#### [Data extracts]
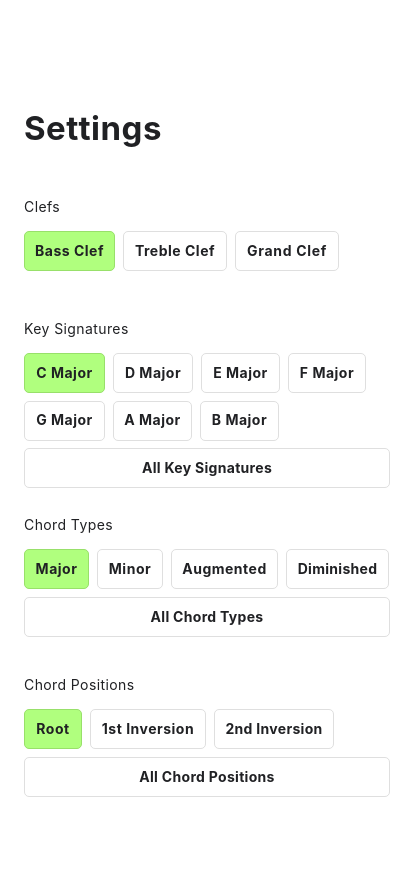
<!DOCTYPE html>
<html lang="en">
<head>
<meta charset="utf-8">
<title>Settings</title>
<style>
:root {
  --surface: #ffffff;
  --ink: #202124;
  --outline: #dfdfdf;
  --selected: #b0ff7e;
  --selected-outline: #98e06a;
}
* { box-sizing: border-box; margin: 0; }
html, body { width: 414px; height: 896px; overflow: hidden; background: var(--surface); }
body { font-family: Inter, Roboto, sans-serif; font-optical-sizing: none; color: var(--ink); }
.settings { width: 414px; height: 896px; padding: 108px 24px 0; display: flex; flex-direction: column; }
.title { height: 40px; margin-bottom: 49px; font-size: 33px; line-height: 40px; font-weight: 700; letter-spacing: 0.5px; }
.group { display: flex; flex-direction: column; gap: 14px; }
.clefs { margin-bottom: 48px; }
.keys { margin-bottom: 27px; }
.types { margin-bottom: 38px; }
.label { height: 20px; font-size: 14px; line-height: 20px; font-weight: 400; letter-spacing: 0.4px; }
.options { width: 366px; display: flex; flex-wrap: wrap; gap: 8px; }
.keys .options { row-gap: 7.5px; }
.option {
  width: var(--width); height: 40px; padding-bottom: 2px;
  display: flex; align-items: center; justify-content: center;
  border: 1px solid var(--outline); border-radius: 5px; background: var(--surface);
  color: inherit; font: 700 14px/20px Inter, Roboto, sans-serif;
  letter-spacing: 0.5px; white-space: nowrap;
}
.option.selected { background: var(--selected); border-color: var(--selected-outline); }
.option.all { width: 100%; letter-spacing: 0.3px; }
</style>
</head>
<body>
<main class="settings">
  <h1 class="title">Settings</h1>

  <section class="group clefs">
    <h2 class="label">Clefs</h2>
    <div class="options">
      <button class="option selected" style="--width:91px">Bass Clef</button>
      <button class="option" style="--width:104px">Treble Clef</button>
      <button class="option" style="--width:104px;letter-spacing:0.7px">Grand Clef</button>
    </div>
  </section>

  <section class="group keys">
    <h2 class="label">Key Signatures</h2>
    <div class="options">
      <button class="option selected" style="--width:81px">C Major</button>
      <button class="option" style="--width:80px">D Major</button>
      <button class="option" style="--width:79px">E Major</button>
      <button class="option" style="--width:78px">F Major</button>
      <button class="option" style="--width:81px">G Major</button>
      <button class="option" style="--width:79px">A Major</button>
      <button class="option" style="--width:79px">B Major</button>
      <button class="option all">All Key Signatures</button>
    </div>
  </section>

  <section class="group types">
    <h2 class="label">Chord Types</h2>
    <div class="options">
      <button class="option selected" style="--width:65px">Major</button>
      <button class="option" style="--width:66px">Minor</button>
      <button class="option" style="--width:107px">Augmented</button>
      <button class="option" style="--width:103px;letter-spacing:0.3px">Diminished</button>
      <button class="option all">All Chord Types</button>
    </div>
  </section>

  <section class="group positions">
    <h2 class="label">Chord Positions</h2>
    <div class="options">
      <button class="option selected" style="--width:58px">Root</button>
      <button class="option" style="--width:116px">1st Inversion</button>
      <button class="option" style="--width:120px;letter-spacing:0.3px">2nd Inversion</button>
      <button class="option all">All Chord Positions</button>
    </div>
  </section>
</main>
</body>
</html>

#### [Work item]
Every line of the material is to be quoted exactly, with no pictures carried over.

#### [Output of the exercise]
<!DOCTYPE html>
<html lang="en">
<head>
<meta charset="utf-8">
<title>Settings</title>
<style>
:root {
  --surface: #ffffff;
  --ink: #202124;
  --outline: #dfdfdf;
  --selected: #b0ff7e;
  --selected-outline: #98e06a;
}
* { box-sizing: border-box; margin: 0; }
html, body { width: 414px; height: 896px; overflow: hidden; background: var(--surface); }
body { font-family: Inter, Roboto, sans-serif; font-optical-sizing: none; color: var(--ink); }
.settings { width: 414px; height: 896px; padding: 108px 24px 0; display: flex; flex-direction: column; }
.title { height: 40px; margin-bottom: 49px; font-size: 33px; line-height: 40px; font-weight: 700; letter-spacing: 0.5px; }
.group { display: flex; flex-direction: column; gap: 14px; }
.clefs { margin-bottom: 48px; }
.keys { margin-bottom: 27px; }
.types { margin-bottom: 38px; }
.label { height: 20px; font-size: 14px; line-height: 20px; font-weight: 400; letter-spacing: 0.4px; }
.options { width: 366px; display: flex; flex-wrap: wrap; gap: 8px; }
.keys .options { row-gap: 7.5px; }
.option {
  width: var(--width); height: 40px; padding-bottom: 2px;
  display: flex; align-items: center; justify-content: center;
  border: 1px solid var(--outline); border-radius: 5px; background: var(--surface);
  color: inherit; font: 700 14px/20px Inter, Roboto, sans-serif;
  letter-spacing: 0.5px; white-space: nowrap;
}
.option.selected { background: var(--selected); border-color: var(--selected-outline); }
.option.all { width: 100%; letter-spacing: 0.3px; }
</style>
</head>
<body>
<main class="settings">
  <h1 class="title">Settings</h1>

  <section class="group clefs">
    <h2 class="label">Clefs</h2>
    <div class="options">
      <button class="option selected" style="--width:91px">Bass Clef</button>
      <button class="option" style="--width:104px">Treble Clef</button>
      <button class="option" style="--width:104px;letter-spacing:0.7px">Grand Clef</button>
    </div>
  </section>

  <section class="group keys">
    <h2 class="label">Key Signatures</h2>
    <div class="options">
      <button class="option selected" style="--width:81px">C Major</button>
      <button class="option" style="--width:80px">D Major</button>
      <button class="option" style="--width:79px">E Major</button>
      <button class="option" style="--width:78px">F Major</button>
      <button class="option" style="--width:81px">G Major</button>
      <button class="option" style="--width:79px">A Major</button>
      <button class="option" style="--width:79px">B Major</button>
      <button class="option all">All Key Signatures</button>
    </div>
  </section>

  <section class="group types">
    <h2 class="label">Chord Types</h2>
    <div class="options">
      <button class="option selected" style="--width:65px">Major</button>
      <button class="option" style="--width:66px">Minor</button>
      <button class="option" style="--width:107px">Augmented</button>
      <button class="option" style="--width:103px;letter-spacing:0.3px">Diminished</button>
      <button class="option all">All Chord Types</button>
    </div>
  </section>

  <section class="group positions">
    <h2 class="label">Chord Positions</h2>
    <div class="options">
      <button class="option selected" style="--width:58px">Root</button>
      <button class="option" style="--width:116px">1st Inversion</button>
      <button class="option" style="--width:120px;letter-spacing:0.3px">2nd Inversion</button>
      <button class="option all">All Chord Positions</button>
    </div>
  </section>
</main>
</body>
</html>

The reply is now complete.